§ EXERCISE DETAILS
Among the records that follow, find the line with "--green: #3ea27b;" and the line with "inherit; text-decoration: none;". Set down those lines and all lines between them exactly, without adding anything.

(Saved entries)

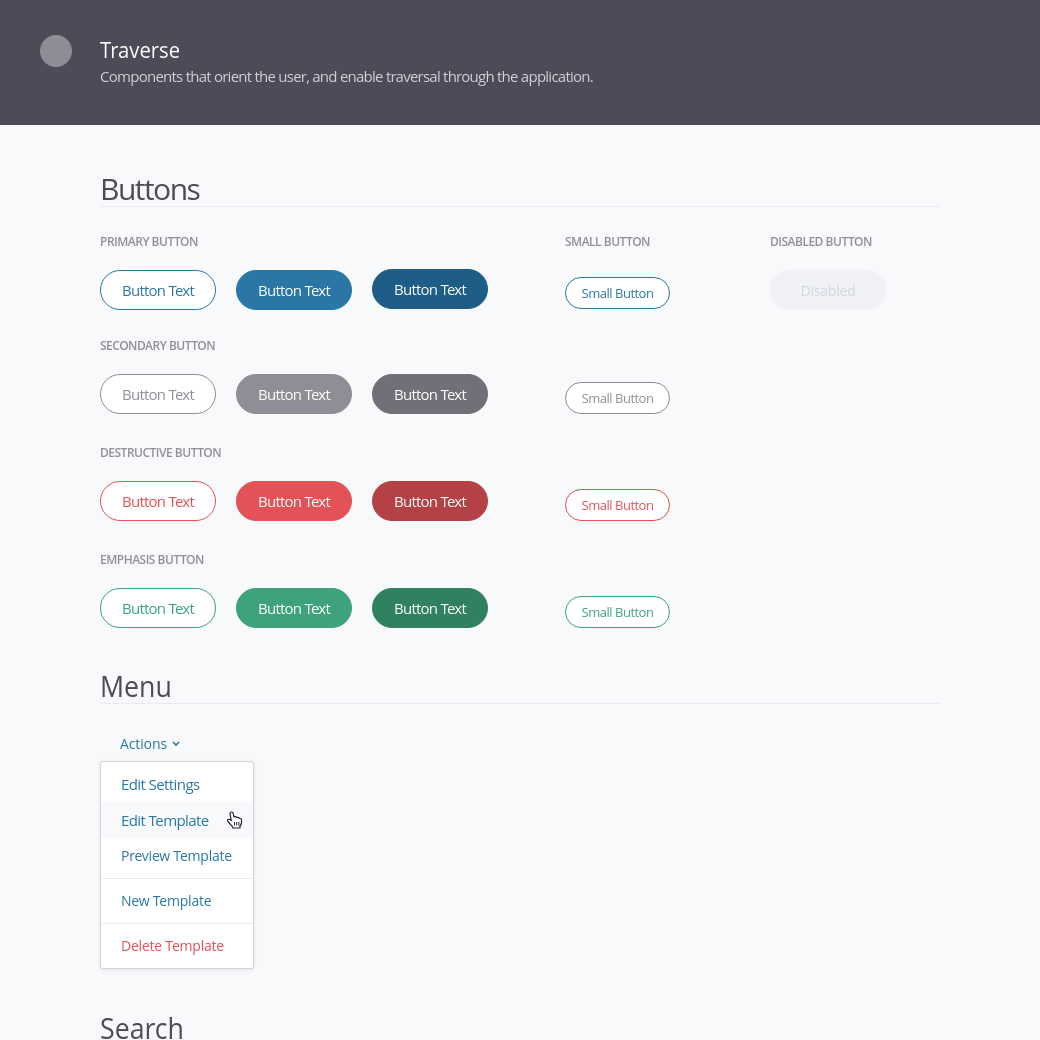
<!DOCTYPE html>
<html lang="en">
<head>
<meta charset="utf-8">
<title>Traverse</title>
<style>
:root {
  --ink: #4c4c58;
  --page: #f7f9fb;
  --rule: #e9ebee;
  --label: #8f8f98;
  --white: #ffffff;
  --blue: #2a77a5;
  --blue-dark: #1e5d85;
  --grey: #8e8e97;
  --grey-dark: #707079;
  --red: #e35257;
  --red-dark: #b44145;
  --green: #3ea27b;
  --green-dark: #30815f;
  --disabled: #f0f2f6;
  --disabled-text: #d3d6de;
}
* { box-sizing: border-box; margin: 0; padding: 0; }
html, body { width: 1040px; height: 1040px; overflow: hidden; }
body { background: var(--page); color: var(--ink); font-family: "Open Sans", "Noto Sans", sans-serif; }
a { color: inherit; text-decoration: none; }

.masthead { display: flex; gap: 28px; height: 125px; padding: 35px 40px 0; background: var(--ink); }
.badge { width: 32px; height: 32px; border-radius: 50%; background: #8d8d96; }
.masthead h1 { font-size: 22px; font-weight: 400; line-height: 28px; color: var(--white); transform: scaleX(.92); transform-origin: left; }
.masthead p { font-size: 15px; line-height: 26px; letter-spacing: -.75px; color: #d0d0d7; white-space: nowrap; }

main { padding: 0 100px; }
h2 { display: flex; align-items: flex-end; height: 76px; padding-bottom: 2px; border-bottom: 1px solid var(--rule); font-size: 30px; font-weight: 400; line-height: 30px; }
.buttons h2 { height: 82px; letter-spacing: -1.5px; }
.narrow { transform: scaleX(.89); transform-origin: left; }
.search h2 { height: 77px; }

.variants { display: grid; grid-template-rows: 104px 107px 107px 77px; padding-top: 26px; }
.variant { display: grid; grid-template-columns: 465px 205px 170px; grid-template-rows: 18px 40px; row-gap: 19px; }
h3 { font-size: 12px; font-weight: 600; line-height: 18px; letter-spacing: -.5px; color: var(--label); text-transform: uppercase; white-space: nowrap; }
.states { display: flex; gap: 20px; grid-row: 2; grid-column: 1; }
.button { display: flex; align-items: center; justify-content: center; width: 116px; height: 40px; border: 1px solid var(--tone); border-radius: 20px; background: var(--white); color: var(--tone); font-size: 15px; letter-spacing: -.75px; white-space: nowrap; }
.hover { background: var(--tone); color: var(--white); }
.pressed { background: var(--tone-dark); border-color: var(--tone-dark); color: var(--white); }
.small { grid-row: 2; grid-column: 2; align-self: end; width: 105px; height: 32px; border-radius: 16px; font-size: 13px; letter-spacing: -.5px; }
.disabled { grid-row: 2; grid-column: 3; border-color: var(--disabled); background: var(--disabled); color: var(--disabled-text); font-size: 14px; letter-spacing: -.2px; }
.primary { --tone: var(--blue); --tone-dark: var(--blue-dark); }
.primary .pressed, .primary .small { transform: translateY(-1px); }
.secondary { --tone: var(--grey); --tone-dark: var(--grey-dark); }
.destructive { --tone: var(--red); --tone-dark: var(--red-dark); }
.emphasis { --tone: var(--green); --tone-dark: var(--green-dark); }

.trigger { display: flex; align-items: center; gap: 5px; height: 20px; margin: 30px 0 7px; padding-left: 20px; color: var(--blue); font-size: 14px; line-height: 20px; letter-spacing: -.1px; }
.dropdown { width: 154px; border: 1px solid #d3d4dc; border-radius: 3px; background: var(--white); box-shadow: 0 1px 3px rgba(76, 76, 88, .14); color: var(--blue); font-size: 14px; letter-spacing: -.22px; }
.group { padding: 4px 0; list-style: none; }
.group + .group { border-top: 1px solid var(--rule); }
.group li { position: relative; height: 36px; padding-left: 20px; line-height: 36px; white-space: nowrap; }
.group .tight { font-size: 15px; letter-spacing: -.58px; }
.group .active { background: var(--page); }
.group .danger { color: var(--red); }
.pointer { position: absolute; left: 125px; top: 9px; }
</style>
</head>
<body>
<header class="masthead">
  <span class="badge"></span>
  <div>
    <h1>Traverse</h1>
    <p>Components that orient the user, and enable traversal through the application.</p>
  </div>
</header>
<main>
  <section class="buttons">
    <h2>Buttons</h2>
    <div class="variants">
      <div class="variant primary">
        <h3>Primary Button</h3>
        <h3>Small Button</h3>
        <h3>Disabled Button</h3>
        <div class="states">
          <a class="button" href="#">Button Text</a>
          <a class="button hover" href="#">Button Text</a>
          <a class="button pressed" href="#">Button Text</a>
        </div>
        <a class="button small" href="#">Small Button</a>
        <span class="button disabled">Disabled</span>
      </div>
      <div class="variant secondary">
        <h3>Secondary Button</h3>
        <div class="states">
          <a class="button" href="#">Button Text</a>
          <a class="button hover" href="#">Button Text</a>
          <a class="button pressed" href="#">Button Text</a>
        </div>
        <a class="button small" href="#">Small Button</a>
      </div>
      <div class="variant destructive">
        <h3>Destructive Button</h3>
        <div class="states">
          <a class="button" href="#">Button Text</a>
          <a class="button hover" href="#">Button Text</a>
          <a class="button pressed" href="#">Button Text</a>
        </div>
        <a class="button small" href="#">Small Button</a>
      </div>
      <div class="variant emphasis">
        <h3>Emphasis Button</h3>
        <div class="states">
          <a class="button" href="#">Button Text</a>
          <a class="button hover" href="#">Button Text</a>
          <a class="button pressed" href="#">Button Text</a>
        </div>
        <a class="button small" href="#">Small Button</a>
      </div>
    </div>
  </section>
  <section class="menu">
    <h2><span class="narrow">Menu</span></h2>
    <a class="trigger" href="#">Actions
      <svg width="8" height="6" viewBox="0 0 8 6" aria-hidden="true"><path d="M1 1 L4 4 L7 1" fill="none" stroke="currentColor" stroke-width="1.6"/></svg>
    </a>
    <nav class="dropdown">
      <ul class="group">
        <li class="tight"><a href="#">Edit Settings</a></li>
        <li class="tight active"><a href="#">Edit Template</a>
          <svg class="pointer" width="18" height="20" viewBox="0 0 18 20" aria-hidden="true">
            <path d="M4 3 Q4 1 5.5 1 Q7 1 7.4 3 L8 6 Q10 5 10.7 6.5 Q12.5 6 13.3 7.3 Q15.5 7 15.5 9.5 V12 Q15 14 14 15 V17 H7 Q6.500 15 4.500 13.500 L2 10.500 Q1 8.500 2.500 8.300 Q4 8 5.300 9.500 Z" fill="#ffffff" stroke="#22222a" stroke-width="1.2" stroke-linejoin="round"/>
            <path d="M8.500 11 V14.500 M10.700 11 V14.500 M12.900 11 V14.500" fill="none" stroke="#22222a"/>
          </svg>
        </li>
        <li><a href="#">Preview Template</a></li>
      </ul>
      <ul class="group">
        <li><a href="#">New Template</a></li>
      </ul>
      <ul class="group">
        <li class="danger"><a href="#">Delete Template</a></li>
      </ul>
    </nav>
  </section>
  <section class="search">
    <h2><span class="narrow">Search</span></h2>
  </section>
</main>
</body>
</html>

§ ANSWER TO THIS EXERCISE
  --green: #3ea27b;
  --green-dark: #30815f;
  --disabled: #f0f2f6;
  --disabled-text: #d3d6de;
}
* { box-sizing: border-box; margin: 0; padding: 0; }
html, body { width: 1040px; height: 1040px; overflow: hidden; }
body { background: var(--page); color: var(--ink); font-family: "Open Sans", "Noto Sans", sans-serif; }
a { color: inherit; text-decoration: none; }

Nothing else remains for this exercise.